TASK TO CARRY OUT -> In the entries below, identify every line with the string "wobble" and copy it.

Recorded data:

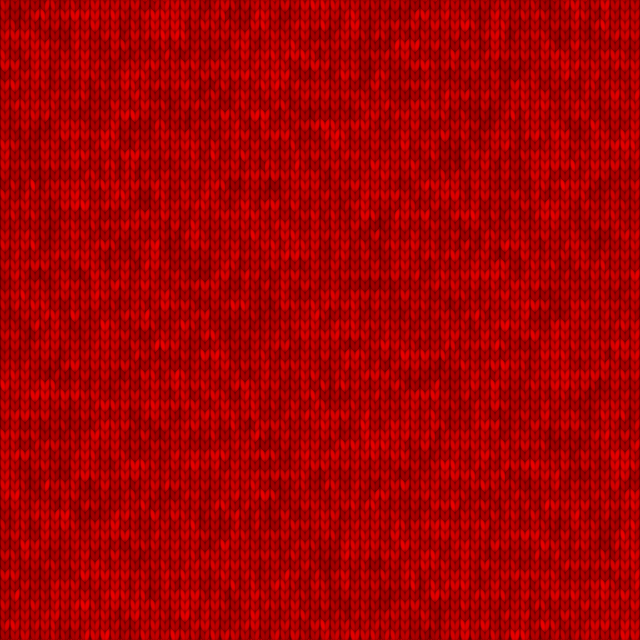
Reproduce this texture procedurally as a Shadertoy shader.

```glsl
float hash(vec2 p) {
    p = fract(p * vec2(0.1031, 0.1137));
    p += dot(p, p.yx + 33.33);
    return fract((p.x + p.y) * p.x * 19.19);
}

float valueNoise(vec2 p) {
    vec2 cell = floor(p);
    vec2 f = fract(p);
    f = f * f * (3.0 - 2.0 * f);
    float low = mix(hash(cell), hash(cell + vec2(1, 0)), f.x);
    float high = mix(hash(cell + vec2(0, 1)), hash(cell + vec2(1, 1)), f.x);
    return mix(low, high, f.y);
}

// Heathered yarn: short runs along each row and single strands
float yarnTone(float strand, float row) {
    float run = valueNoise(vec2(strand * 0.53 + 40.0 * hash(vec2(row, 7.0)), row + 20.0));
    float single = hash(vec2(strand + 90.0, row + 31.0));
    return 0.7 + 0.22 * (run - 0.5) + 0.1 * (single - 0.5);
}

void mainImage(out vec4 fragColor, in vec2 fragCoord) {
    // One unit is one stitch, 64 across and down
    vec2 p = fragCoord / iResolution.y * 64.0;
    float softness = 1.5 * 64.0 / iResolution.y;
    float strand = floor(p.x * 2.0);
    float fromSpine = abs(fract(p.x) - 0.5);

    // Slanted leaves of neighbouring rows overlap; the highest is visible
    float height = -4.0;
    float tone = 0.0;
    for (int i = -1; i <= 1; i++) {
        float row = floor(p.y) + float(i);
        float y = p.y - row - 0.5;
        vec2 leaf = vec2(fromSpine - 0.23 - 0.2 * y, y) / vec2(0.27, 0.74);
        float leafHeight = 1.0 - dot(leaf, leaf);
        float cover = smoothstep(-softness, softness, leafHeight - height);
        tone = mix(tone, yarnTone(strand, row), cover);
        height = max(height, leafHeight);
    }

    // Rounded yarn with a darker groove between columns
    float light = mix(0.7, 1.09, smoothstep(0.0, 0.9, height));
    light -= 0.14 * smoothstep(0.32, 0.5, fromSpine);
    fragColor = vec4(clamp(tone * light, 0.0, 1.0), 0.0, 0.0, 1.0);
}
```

==

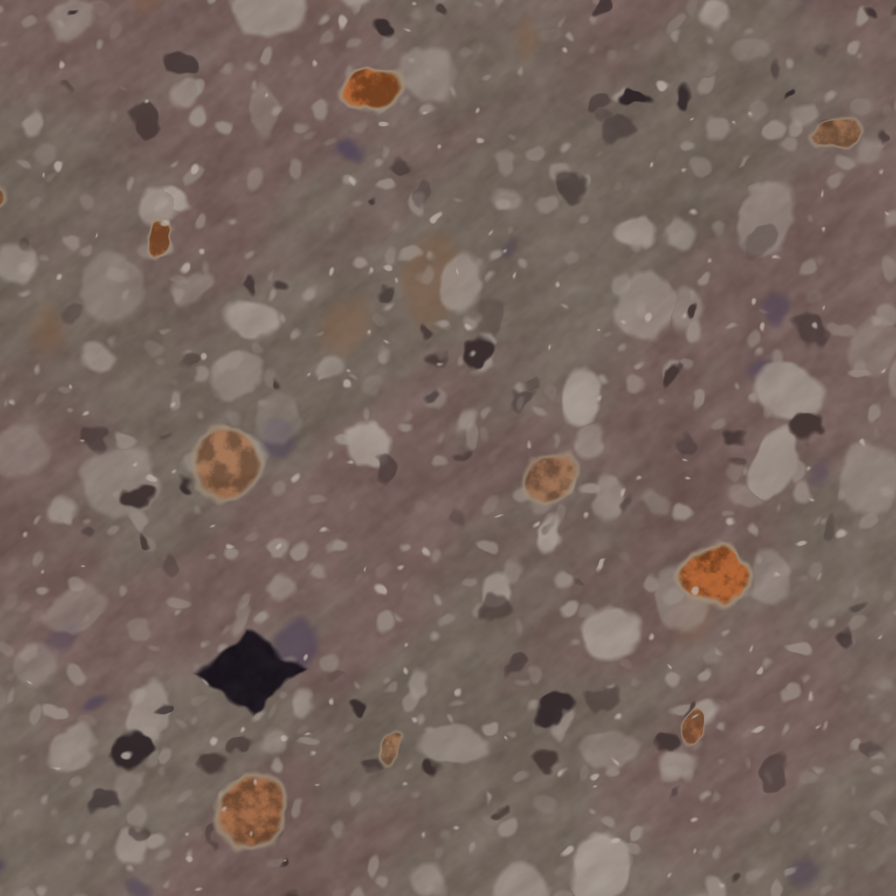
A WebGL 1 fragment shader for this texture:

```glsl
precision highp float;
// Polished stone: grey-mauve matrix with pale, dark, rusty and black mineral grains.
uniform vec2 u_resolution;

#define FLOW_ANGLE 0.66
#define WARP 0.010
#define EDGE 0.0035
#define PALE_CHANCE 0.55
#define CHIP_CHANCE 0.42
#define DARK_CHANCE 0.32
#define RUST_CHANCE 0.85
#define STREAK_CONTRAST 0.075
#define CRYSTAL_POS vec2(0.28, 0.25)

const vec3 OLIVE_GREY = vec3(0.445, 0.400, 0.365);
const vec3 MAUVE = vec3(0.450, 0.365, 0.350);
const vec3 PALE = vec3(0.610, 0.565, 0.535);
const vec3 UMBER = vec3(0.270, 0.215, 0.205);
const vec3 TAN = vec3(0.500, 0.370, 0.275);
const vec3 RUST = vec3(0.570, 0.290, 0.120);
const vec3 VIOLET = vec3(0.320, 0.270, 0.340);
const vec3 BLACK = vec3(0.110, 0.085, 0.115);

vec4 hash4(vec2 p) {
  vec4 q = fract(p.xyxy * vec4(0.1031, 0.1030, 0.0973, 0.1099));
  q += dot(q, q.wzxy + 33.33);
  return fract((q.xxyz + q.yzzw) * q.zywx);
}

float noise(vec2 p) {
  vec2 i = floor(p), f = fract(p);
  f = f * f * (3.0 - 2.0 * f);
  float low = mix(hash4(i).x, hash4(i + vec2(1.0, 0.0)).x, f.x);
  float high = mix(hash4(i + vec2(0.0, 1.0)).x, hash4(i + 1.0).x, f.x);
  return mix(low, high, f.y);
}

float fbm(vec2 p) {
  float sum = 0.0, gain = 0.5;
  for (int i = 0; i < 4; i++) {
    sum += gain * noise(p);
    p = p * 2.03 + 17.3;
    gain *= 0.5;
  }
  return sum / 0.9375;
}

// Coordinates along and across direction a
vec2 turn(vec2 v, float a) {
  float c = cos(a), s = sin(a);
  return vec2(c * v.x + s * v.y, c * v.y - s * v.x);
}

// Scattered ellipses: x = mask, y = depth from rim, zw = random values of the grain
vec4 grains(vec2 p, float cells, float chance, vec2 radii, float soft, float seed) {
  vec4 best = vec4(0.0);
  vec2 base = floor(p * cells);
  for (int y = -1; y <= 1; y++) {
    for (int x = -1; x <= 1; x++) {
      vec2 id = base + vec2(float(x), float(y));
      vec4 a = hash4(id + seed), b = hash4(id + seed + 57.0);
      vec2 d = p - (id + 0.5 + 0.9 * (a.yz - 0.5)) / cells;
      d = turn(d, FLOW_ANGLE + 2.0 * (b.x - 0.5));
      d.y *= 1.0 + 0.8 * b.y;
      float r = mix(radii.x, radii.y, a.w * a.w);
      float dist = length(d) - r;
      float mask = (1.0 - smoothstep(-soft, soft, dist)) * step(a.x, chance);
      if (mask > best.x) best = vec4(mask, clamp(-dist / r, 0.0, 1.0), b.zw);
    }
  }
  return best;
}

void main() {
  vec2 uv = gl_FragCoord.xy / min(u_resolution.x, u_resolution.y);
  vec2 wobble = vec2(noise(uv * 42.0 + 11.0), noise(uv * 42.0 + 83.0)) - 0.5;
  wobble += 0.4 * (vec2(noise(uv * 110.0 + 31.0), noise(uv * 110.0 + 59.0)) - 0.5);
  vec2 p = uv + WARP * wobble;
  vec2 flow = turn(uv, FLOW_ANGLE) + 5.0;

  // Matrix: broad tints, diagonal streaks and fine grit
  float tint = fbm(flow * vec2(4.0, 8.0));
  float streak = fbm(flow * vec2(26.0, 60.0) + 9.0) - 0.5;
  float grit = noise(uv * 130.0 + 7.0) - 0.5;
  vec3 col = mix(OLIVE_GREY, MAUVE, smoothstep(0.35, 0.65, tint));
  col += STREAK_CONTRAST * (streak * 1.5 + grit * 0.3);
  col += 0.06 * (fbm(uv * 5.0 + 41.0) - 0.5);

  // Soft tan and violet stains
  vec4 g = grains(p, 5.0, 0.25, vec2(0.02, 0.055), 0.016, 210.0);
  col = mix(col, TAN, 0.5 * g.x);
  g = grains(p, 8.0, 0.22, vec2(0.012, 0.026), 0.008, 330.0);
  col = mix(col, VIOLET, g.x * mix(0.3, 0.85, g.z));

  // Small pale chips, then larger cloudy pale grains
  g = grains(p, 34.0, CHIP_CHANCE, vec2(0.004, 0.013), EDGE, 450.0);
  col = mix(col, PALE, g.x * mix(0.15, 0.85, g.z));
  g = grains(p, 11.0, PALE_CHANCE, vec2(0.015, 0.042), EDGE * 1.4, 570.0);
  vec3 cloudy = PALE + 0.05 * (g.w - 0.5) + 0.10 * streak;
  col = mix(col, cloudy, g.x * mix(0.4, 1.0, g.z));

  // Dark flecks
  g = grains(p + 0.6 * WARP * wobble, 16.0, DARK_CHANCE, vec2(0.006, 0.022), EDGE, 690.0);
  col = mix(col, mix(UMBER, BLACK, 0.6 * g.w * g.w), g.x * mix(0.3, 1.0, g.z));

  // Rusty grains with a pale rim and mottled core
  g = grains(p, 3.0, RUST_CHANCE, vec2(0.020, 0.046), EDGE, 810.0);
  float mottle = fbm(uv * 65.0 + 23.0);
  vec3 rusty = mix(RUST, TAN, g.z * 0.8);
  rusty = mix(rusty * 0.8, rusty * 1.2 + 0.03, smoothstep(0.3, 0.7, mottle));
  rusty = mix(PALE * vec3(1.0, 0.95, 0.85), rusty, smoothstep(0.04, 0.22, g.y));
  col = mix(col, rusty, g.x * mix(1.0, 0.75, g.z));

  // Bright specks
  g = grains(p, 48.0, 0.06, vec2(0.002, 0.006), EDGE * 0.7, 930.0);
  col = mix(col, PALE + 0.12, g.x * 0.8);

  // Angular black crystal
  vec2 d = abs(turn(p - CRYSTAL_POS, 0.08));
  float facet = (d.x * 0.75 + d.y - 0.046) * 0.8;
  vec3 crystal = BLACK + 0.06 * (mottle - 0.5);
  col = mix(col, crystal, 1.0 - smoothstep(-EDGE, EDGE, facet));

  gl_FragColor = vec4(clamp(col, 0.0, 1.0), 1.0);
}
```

SOLUTION FOR THIS EXERCISE ->
  vec2 wobble = vec2(noise(uv * 42.0 + 11.0), noise(uv * 42.0 + 83.0)) - 0.5;
  wobble += 0.4 * (vec2(noise(uv * 110.0 + 31.0), noise(uv * 110.0 + 59.0)) - 0.5);
  vec2 p = uv + WARP * wobble;
  g = grains(p + 0.6 * WARP * wobble, 16.0, DARK_CHANCE, vec2(0.006, 0.022), EDGE, 690.0);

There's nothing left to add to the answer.